We know our shoe and clothes size. We should know our carbon footprint size too, but do we? What is carbon footprint? And how do we reduce our carbon footprint?
Carbon footprint is used to describe the amount of carbon dioxide we emit as a result of our activities. For individuals, the basis of calculation is categorised into five main activities; how we travel, what we eat, what we use, what we throw and howe we live our home. In short, calculations are based on our lifestyle. As a result of our lifestyle activities, carbon dioxide is generated. The amount of carbon dioxide that enters the environment leaves behind a ëcarboní footprint. Thus, knowing our carbon footprint size gives us a benchmark of the amount of carbon dioxide we add to the atmosphere.
Calculating Carbon Footprint
We know that carbon dioxide (CO2) is a gas, and it is difficult for us to measure without scientific equipment. To make it easier for us to benchmark the amount of CO2 we emit, we use carbon, which is a solid and can be measured by weight; this is used to represent the amount of CO2. For greater accuracy, the calculatorís computation is based on one yearís emissions and the quantifying unit for carbon footprint levels is measured in metric tonne per year. So, if we express our carbon footprint size as 12, it means we emit 12 metric tonnes of CO2 a year.
It is important to know what and which activities emit the most CO2 so we have come up with the five pillars that we follow, to understand and make an effort to reduce our CO2 emissions.
Go to www.mycarbonfootprint.sg to calculate your carbon footprint.
How We Live: Home
Did you know that 40 percent of your CO2 emission comes from your home? And did you know that all the appliances in your home contribute to your carbon footprint? Yes, this includes game consoles, computers, television sets, DVD players, cooking stoves, ovens, hot-water heaters, toasters, refrigerators, fans, microwave ovens, radios, air-conditioners, washing machines, hair dryers, irons, kettles, lights, and the list goes on and on.
Maintaining the room temperature of an air-conditioner to a cool temperature of 24 degrees Celsius can help save energy. Also if your home has a very old hot-water heater, it might be inefficient, spending too much energy to operate. Replacing it with a more energy-efficient model can reduce your carbon footprint by much as 1,490 kilograms!
How We Travel: Transport
Did you know that one litre of burned petrol produces 2.28kg of carbon? Living in Singapore we have to be mobile. The size of our carbon footprint generated by our mobile lifestyle depends on the type of vehicle used and the number of people in the vehicle. This is why taking public transport instead of driving or even carpooling helps to reduce our carbon footprint.
What We Use: Paper
Did you know that to produce one tonne of paper or 200,000 sheets of 80gm A4 size paper
we need to cut down 24 trees? So, for every 8,000 sheets of paper we use, we kill one tree.

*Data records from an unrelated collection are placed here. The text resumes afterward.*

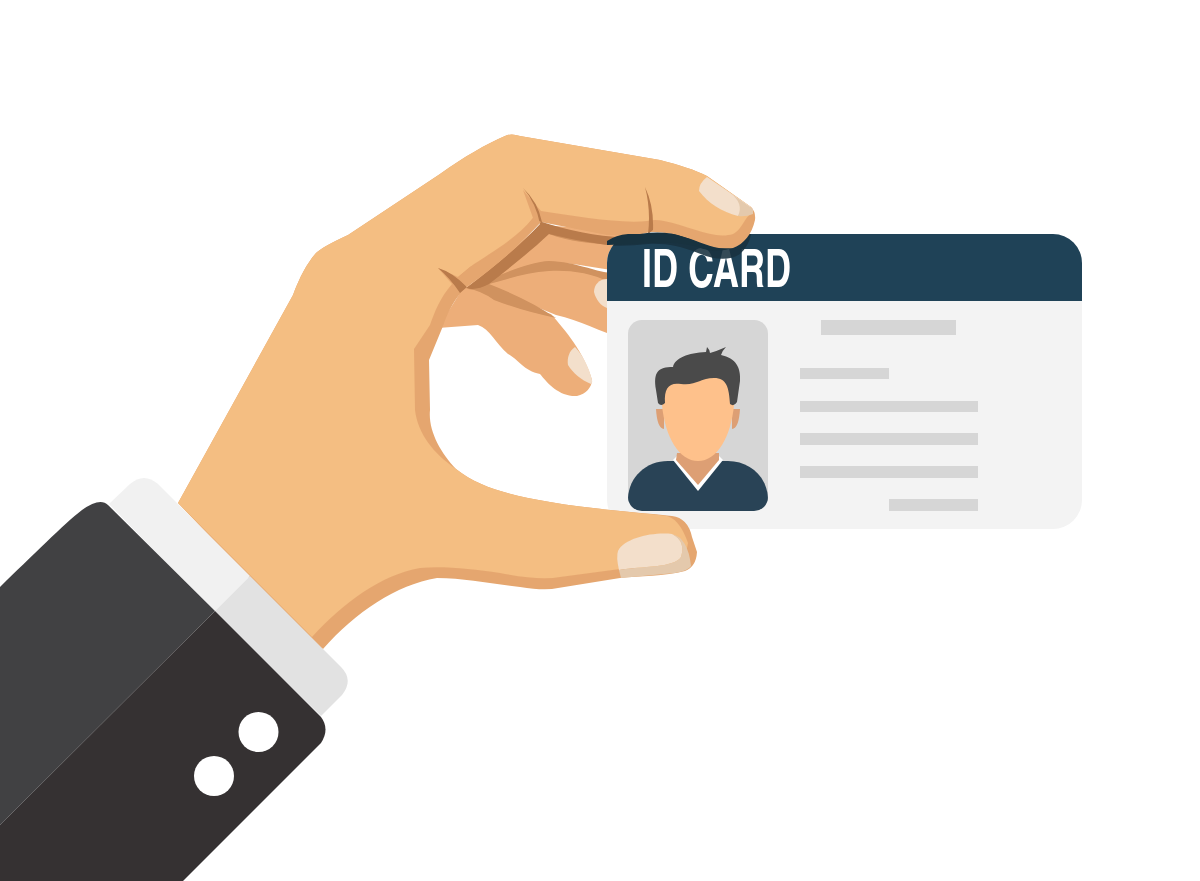
<!DOCTYPE html>
<html lang="en">
<head>
<meta charset="utf-8">
<title>Hand holding an ID card</title>
<style>
:root {
  --skin: #f4be82;
  --skin-shade: #e5a66f;
  --skin-back: #edae79;
  --skin-back-shade: #d0925f;
  --crease: #b97b4b;
  --nail: #f3dfcb;
  --nail-shade: #e4c9ac;
  --navy: #1f4257;
  --navy-shadow: #18323f;
  --sweater: #294356;
  --paper: #f3f3f3;
  --field: #d6d6d6;
  --hair: #4a4a4a;
  --face: #fec18b;
  --neck: #dd9f74;
  --sleeve: #414143;
  --sleeve-shade: #353132;
  --cuff: #f1f1f1;
  --cuff-shade: #e2e2e2;
}
html, body { margin: 0; height: 100%; overflow: hidden; background: #fff; }
svg { display: block; width: 1200px; height: 881px; }
.skin { fill: var(--skin); }
.skin-shade { fill: var(--skin-shade); }
.finger { fill: var(--skin-back); }
.finger-shade { fill: var(--skin-back-shade); }
.crease { fill: var(--crease); }
.nail { fill: var(--nail); }
.nail-shade { fill: var(--nail-shade); }
.field { fill: var(--field); }
.title { font: bold 53px "TeX Gyre Heros Cn", "Liberation Sans", sans-serif; fill: #fff; }
</style>
</head>
<body>
<svg viewBox="0 0 1200 881" role="img" aria-label="A hand in a suit sleeve holding an ID card">
  <defs>
    <clipPath id="card-shape"><rect x="607" y="234" width="475" height="295" rx="29"/></clipPath>
    <clipPath id="portrait-shape"><rect x="628" y="320" width="140" height="191" rx="14"/></clipPath>
  </defs>

  <g id="back-fingers">
    <path class="finger" d="M470 285L541 225L640 232V275C610 270 570 262 545 262L490 280Z"/>
    <path class="finger" d="M462 290C500 265 530 262 552 263C580 264 600 275 625 284V339C600 332 580 320 556 315L500 292Z"/>
    <path class="finger" d="M463 288C490 290 520 306 551 314C565 330 584 352 592 380C592 387 586 394 577 396C560 397 548 384 540 374C524 371 518 359 508 354C496 344 490 329 478 325L438 328Z"/>
    <path class="finger-shade" d="M468 289C500 274 530 262 549 261C577 262 592 271 611 273V283C590 272 568 270 549 271C528 272 508 279 489 284Q530 300 556 318Q522 311 494 300Q480 290 468 289Z"/>
    <path class="finger-shade" d="M541 229L549 234C570 242 590 243 610 245V238Z"/>
    <path class="nail" d="M607 279C599 279 594 285 594 292C596 300 601 306 607 308Z"/>
    <path class="nail" d="M575 347C569 351 567 358 568 365C573 373 581 380 591 384Q593 382 592 380C589 367 582 354 575 347Z"/>
  </g>

  <g id="id-card">
    <g clip-path="url(#card-shape)">
      <rect x="607" y="234" width="475" height="295" fill="var(--paper)"/>
      <rect x="607" y="234" width="475" height="67" fill="var(--navy)"/>
    </g>
    <text class="title" x="642" y="287" textLength="149" lengthAdjust="spacingAndGlyphs">ID CARD</text>
    <path clip-path="url(#card-shape)" fill="var(--navy-shadow)" fill-opacity=".88" d="M600 225H752Q752 243 740 254C728 262 712 259 698 253C680 246 665 243 648 244Q625 247 600 245Z"/>

    <g id="portrait" clip-path="url(#portrait-shape)">
      <rect class="field" x="628" y="320" width="140" height="191"/>
      <path fill="var(--sweater)" d="M628 511V498C629 477 646 461 668 461H728C750 461 767 477 768 498V511Z"/>
      <path fill="#fff" d="M673 460L678 455H718L723 460L698 491Z"/>
      <path fill="var(--neck)" d="M677 453H719V460L698 485L676 460Z"/>
      <path fill="var(--neck)" d="M656 409H664V429Q657 428 656 409ZM740 409H732V429Q739 428 740 409Z"/>
      <path fill="var(--face)" d="M662 395Q665 370 698 370Q731 370 734 395V405C731 437 717 461 698 461C679 461 665 437 662 405Z"/>
      <path fill="var(--hair)" d="M656 390C653 372 658 367 673 367C675 358 688 353 706 352L707 347Q710 350 710 353Q717 351 726 347Q722 351 721 355C736 358 741 368 740 381L737 402Q734 407 730 404C729 388 727 378 714 378C700 378 696 386 681 384C669 382 664 388 665 403Q661 407 658 403Z"/>
    </g>

    <g id="card-fields" class="field">
      <rect x="821" y="320" width="135" height="15"/>
      <rect x="800" y="368" width="89" height="11"/>
      <rect x="800" y="401" width="178" height="11"/>
      <rect x="800" y="433" width="178" height="12"/>
      <rect x="800" y="466" width="178" height="12"/>
      <rect x="889" y="499" width="89" height="12"/>
    </g>
  </g>

  <g id="hand">
    <path class="skin-shade" d="M178 503L293 295C300 276 308 262 316 253Q322 247 348 235L440 174C464 157 486 144 505 136Q511 133 520 136L660 160C680 165 695 170 707 176L751 207Q756 212 755 220C752 234 744 244 733 248C714 251 700 241 684 237C672 233 660 232 650 232Q640 235 632 236L607 235L541 222L465 288C456 297 448 311 443 326L429 360L430 410C428 430 440 452 456 469C480 488 510 495 550 502C590 509 635 512 672 516Q688 518 692 537L697 552Q696 567 685 571C665 576 640 576 620 578L558 588Q545 591 520 587C492 584 465 578 437 578C396 585 356 612 323 649L310 642Z"/>
    <path class="skin" d="M178 503L293 295C300 276 308 262 316 253Q322 247 348 235L440 174C464 157 486 144 505 136Q511 133 520 136L660 160C680 165 695 170 707 176L751 207L753 213C745 215 743 229 733 234C714 240 690 226 664 221Q655 219 647 221C620 224 576 216 541 211L523 190L533 218C515 240 488 254 470 267L458 277L438 268L452 284C440 298 435 311 430 325L414 349L415 410C418 434 433 453 456 469C480 488 510 495 550 502C590 509 635 512 667 516C679 520 684 532 688 543Q685 562 672 566C650 569 635 567 620 569L560 577Q540 581 500 573C472 569 445 566 420 568C381 575 344 602 312 637Z"/>
    <path class="crease" d="M523 188Q538 202 542 222C570 231 610 240 640 236L607 245C585 242 566 238 549 234C530 252 508 269 489 284Q476 291 466 288Q512 254 540 224Q536 203 523 188Z"/>
    <path class="crease" d="M645 187Q654 206 653 230L648 234Q651 210 645 187ZM438 268Q452 272 467 287L460 293Q450 278 438 268Z"/>
    <path class="skin-shade" d="M470 267C500 250 520 236 533 218L541 222Q512 254 467 287L458 277Z"/>
    <path fill="var(--navy-shadow)" d="M607 241Q616 235 628 234H640Q665 230 684 237C700 242 711 251 733 248Q715 254 698 247C670 239 640 245 607 245Z"/>
    <path class="nail" d="M707 177L751 207C743 209 741 213 738 216C722 212 708 203 699 191Q699 183 707 177Z"/>
    <path class="nail-shade" d="M730 193L753 209L753 214Q746 217 738 216Q744 203 730 193Z"/>
    <path class="nail" d="M618 551C625 538 652 532 672 534Q686 541 681 557C674 568 642 566 619 570Q616 557 618 551Z"/>
    <path class="nail-shade" d="M619 570C642 566 674 568 681 557Q686 541 672 534Q688 538 691 566Q688 571 675 573L621 578Z"/>
  </g>

  <g id="cuff">
    <path fill="var(--cuff)" d="M109 504L130 484Q144 472 158 484L250 576L214 612Z"/>
    <path fill="var(--cuff-shade)" d="M250 576L341 667Q354 680 342 695L321 716L214 612Z"/>
  </g>

  <g id="sleeve">
    <path fill="var(--sleeve)" d="M0 587C31 557 65 523 82 510Q100 497 108 505L215 611L0 825Z"/>
    <path fill="var(--sleeve-shade)" d="M215 611L321 717Q330 729 321 743L183 881H0V825Z"/>
    <circle cx="258.5" cy="732" r="20" fill="#fff"/>
    <circle cx="214" cy="776" r="20" fill="#fff"/>
  </g>
</svg>
</body>
</html>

Trees absorb odour, heat, pollutant gases (nitrogen oxides, ammonia, sulfur dioxide and ozone) and carbon dioxide from the atmosphere while releasing oxygen back into the air. A large tree releases 310g of oxygen per day and a smaller tree releases 60g per day. A typical adult would use 840g of oxygen gas per day in the process of respiration. So, if we use paper unwisely, the earth will be barren, polluted and very warm. Using paper wisely and recycling whenever possible, will give us a smaller carbon footprint.
What We Eat: Food
Did you know that when we eat food we generate a CO2 mile?
When we eat instant noodles, a processed food, we generate a longer CO2 mile than eating fresh noodles. The processed noodles go through many stages of processing and packaging before reaching the supermarket.
This process begins with the wheat farmer, then on to the factory that manufactures the instant noodles. Packing the instant noodles requires a packaging manufacturer and a carton box manufacturer to transport the packaging materials to the instant noodles factory.
Once packaged, the noodles are transported through the various distribution channels to
reach the supermarket. In comparison, eating fresh noodles generate a shorter CO2 mile from the wheat farmer, to the noodle maker, to the market.
With a shorter process and less transportation and electricity required, eating fresh noodles is not only healthier, but it also helps us reduce our carbon footprint.
What We Throw: Waste
Did you know that we throw 2.63 million tonnes of waste a year?
Each of us living in Singapore generate about 0.84 kilograms of domestic waste every day. From 1970-2000, waste had increased by 6 times to 7.6 tonnes per day. The two most
wasted items are papers and plastics.
All of Singaporeís waste goes to the Pulau Semakau Landfill. Opened in 1999, the landfill will pile up trash until it cannot hold anymore, this is estimated to be by 2045. Hopefully by then through our efforts, we will all have cut down our carbon footprints and our waste enough to have the landfill last much longer.